The Day After TomorrowMy brother-in-law once told me that he could never trust my opinions about movies, as he purports that I think that "every movie is the greatest movie ever." Clearly, he exaggerates. C'mon, Rich- everybody on the planet thought "Battlefield Earth" sucked!
But I was called back to his comment as I look over the three- and four- star ratings that I've given to all of the books I've reviewed so far, which got me to thinking: what's the worst book I've read from start to finish? Sorry, darling wife:My brother-in-law once told me that he could never trust my opinions about movies, as he purports that I think that "every movie is the greatest movie ever." Clearly, he exaggerates. C'mon, Rich- everybody on the planet thought "Battlefield Earth" sucked!But I was called back to his comment as I look over the three- and four- star ratings that I've given to all of the books I've reviewed so far, which got me to thinking: what's the worst book I've read from start to finish? Sorry, darling wife: I call BS on rating something as a "worst read" when you give up on it after 100 pages. What if it turns into something brilliant on Page 116? Then again, I'm anal, and if I start it, I'm generally going to finish it, regardless.This brings us to "The Day After Tomorrow." This is NOT the basis for the global-warming end-of-life-as North-America-knows-it Jake Gyllenhaal movie. This is an espionage thriller (I'd prefer the term "alleged thriller," in this case), revolving around...well, this summation by the School Library Journal sums it up nicely: "Paul Osborn, an orthopedic surgeon from Los Angeles, looks up from his table in a Paris cafe and sees the face of the man who murdered his father 30 years earlier. At the same time as he is pursuing the killer, the London police have a series of decaptitated corpses on their hands; Osborn falls in love with the French Prime Minister's mistress; and a German industrialist is recuperating from a stroke in a private sanatorium in Arizona." Yeah, that.About the only positive thing I could say about this book, is

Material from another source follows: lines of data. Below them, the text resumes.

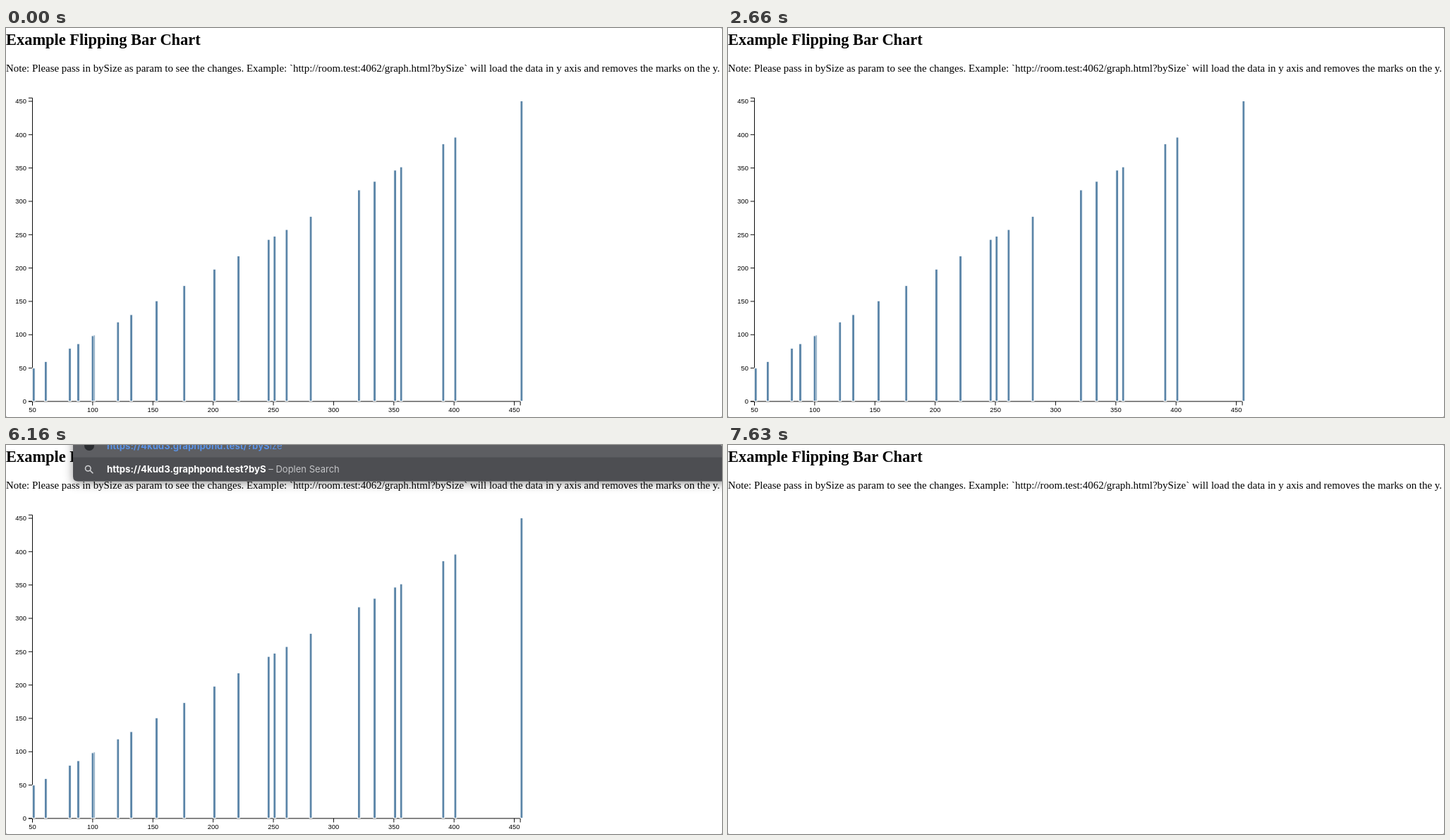
An HTML page for the animation above (8000 ms loop, 1015 px wide and 552 px high).

```html
<!DOCTYPE html>
<html lang="en">
<head>
<meta charset="utf-8">
<title>Flipping Bar Chart</title>
<style>
  html, body { margin: 0; width: 100%; height: 100%; overflow: hidden; background: #999; }
  svg { display: block; width: 1015px; height: 552px; background: #fff; border-radius: 0 2px 2px 2px; }
  .page { font: 14.95px "Liberation Serif", "Times New Roman", serif; }
  .page .title { font-size: 22.45px; font-weight: bold; }
  #chart { font: 9.4px "Liberation Sans", Arial, sans-serif; }
  #chart path { fill: none; stroke: #000; stroke-width: .95; }
  #chart rect { fill: #5b85a8; stroke: #fff; stroke-width: .93; }
  #menu { font: 13px Inter, "Open Sans", sans-serif; }
  #panel { filter: drop-shadow(0 3px 7px rgba(0, 0, 0, .4)); }
  #link { fill: #5b93e6; }
  #search { fill: #fff; }
  .typed { font-weight: 700; font-size: 13.2px; }
  .light .typed { font-weight: 500; font-size: 12.7px; }
  .hint { fill: #c3c4c7; }
</style>
</head>
<body>
<svg viewBox="0 0 1015 552">
  <g class="page">
    <text class="title" x="0" y="24.4">Example Flipping Bar Chart</text>
    <text x="0" y="62">Note: Please pass in bySize as param to see the changes. Example: `http://room.test:4062/graph.html?bySize` will load the data in y axis and removes the marks on the y.</text>
  </g>
  <g id="chart"></g>
  <g id="menu">
    <g id="panel">
      <path d="M95 -20H1040V51.5H102Q95 51.5 95 44.5Z" fill="#4d4e52"/>
      <path d="M95 -20H1040V17.5H95Z" fill="#5d5e62"/>
    </g>
    <circle cx="118" cy="1" r="7" fill="#2b2d31"/>
    <g fill="none" stroke="#d0d1d3" stroke-width="1.5">
      <circle cx="116.3" cy="33.2" r="3.8"/>
      <path d="M119.2 36.1L123.4 40.3"/>
    </g>
    <text id="link" x="143" y="5.5"></text>
    <text id="search" x="143" y="39"></text>
  </g>
</svg>
<script>
const LOOP = 8000;
const SITE = "https://4kud3.graphpond.test";
const QUERY = "bySize";
const KEY_TIMES = [5390, 5600, 6160, 6930, 7000, 7070];
const VALUES = [50, 60, 80, 87, 100, 99, 120, 131, 152, 175, 200, 220, 245,
  250, 260, 280, 320, 333, 350, 355, 390, 400, 455];
const LEFT = 37.5, BASE = 529.9, TICK = 5.6;
const $ = id => document.getElementById(id);
const xOf = v => LEFT + (v - 50) * 1.7077;
const yOf = v => BASE - v * .9464;

function drawChart() {
  let lines = `M${LEFT - TICK} ${yOf(455)}H${LEFT}V${BASE}h${-TICK}` +
    `M${LEFT} ${BASE + TICK}V${BASE}H${xOf(455)}v${TICK}`;
  let labels = "";
  for (let v = 0; v <= 450; v += 50) {
    lines += `M${LEFT} ${yOf(v)}h${-TICK}`;
    labels += `<text x="29" y="${yOf(v) + 3.2}" text-anchor="end">${v}</text>`;
    if (v) {
      lines += `M${xOf(v)} ${BASE}v${TICK}`;
      labels += `<text x="${xOf(v)}" y="545" text-anchor="middle">${v}</text>`;
    }
  }
  const bars = VALUES.map(v => {
    const h = v * .9363;
    return `<rect x="${xOf(v) - .1}" y="${BASE - .4 - h}" width="3.74" height="${h}"/>`;
  }).join("");
  $("chart").innerHTML = `<path d="${lines}"/>${labels}${bars}`;
}

let shown = -1;
function typeQuery(count) {
  if (count === shown) return;
  shown = count;
  const typed = QUERY.slice(0, count);
  $("link").innerHTML =
    `<tspan class="typed">${SITE}/?${typed}</tspan><tspan>${QUERY.slice(count)}</tspan>`;
  $("search").innerHTML =
    `<tspan class="typed">${SITE}?${typed}</tspan><tspan class="hint"> – Doplen Search</tspan>`;
  $("search").setAttribute("class", count < 3 ? "light" : "");
}

const show = (id, on) => { $(id).style.display = on ? "" : "none"; };
const within = (t, from, to) => t >= from && t < to;

function render(t) {
  show("chart", !within(t, 1960, 2660) && t < 7560);
  show("menu", within(t, 4970, 7280));
  typeQuery(KEY_TIMES.filter(k => t >= k).length);
}

drawChart();
render(0);
const start = performance.now();
requestAnimationFrame(function frame() {
  render((performance.now() - start) % LOOP);
  requestAnimationFrame(frame);
});
</script>
</body>
</html>
```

that it starts out fast and with promise. For the first half-dozen chapters or so, I thought I had stumbled onto a goodie. Unfortunately, the plot gets really predictable and really formulaic just as quickly. The action becomes implausible; the protagonist is just your everyday average medical doctor who magically evolves into James Bond over the course of this steaming pile of preposterousness. Then there's the dialogue. The author clearly never spoke any of the dialogue aloud, just to get a sense for how it sounded coming out of a human's mouth (answer? Silly). Here's the very worst part: the author starts foreshadowing the BIG TWIST ENDING about 2/3rds of the way in, in the most ham-handed way imaginable, and then proceeds to 'reveal' this big twist in the last paragraph of the book...ALL CAPS OF COURSE, TO SIGNIFY IT'S IMPORTANCE...as if the average third grader would never have seen *this* coming. Sorry, author Allan Folsom, I figured out what was in the container way back on page 200. And now for something completely different: I'm at a Memorial Day picnic/party/excuse to drink mass quantities several years back, and I'm meeting a number of my wife Catherine's good college friends for the first time. At some point, a few of us start talking about books, and Catherine's friend Brent starts raving about this fantastic thriller he just finished reading, how exciting it was, how he couldn't put it down, and how floored he was by the twist ending. Of course, he was referring to T.D.A.T. My already underdeveloped tact gland had been further stupified by several helpings of the beer-du-jour by that time, so before my filter had a chance to kick in, I replied, "Oh my God, I just finished reading that too, and - ARE YOU CRAZY? - it was complete CRAP!" And then proceeded to tell everyone else there why they should never, ever take book suggestions from Brent. Not my best moment.So, take my review with a grain of salt. Brent and a whole host of reviewers on both GoodReads and Amazon loved, loved, loved this book. I just don't see it. ...more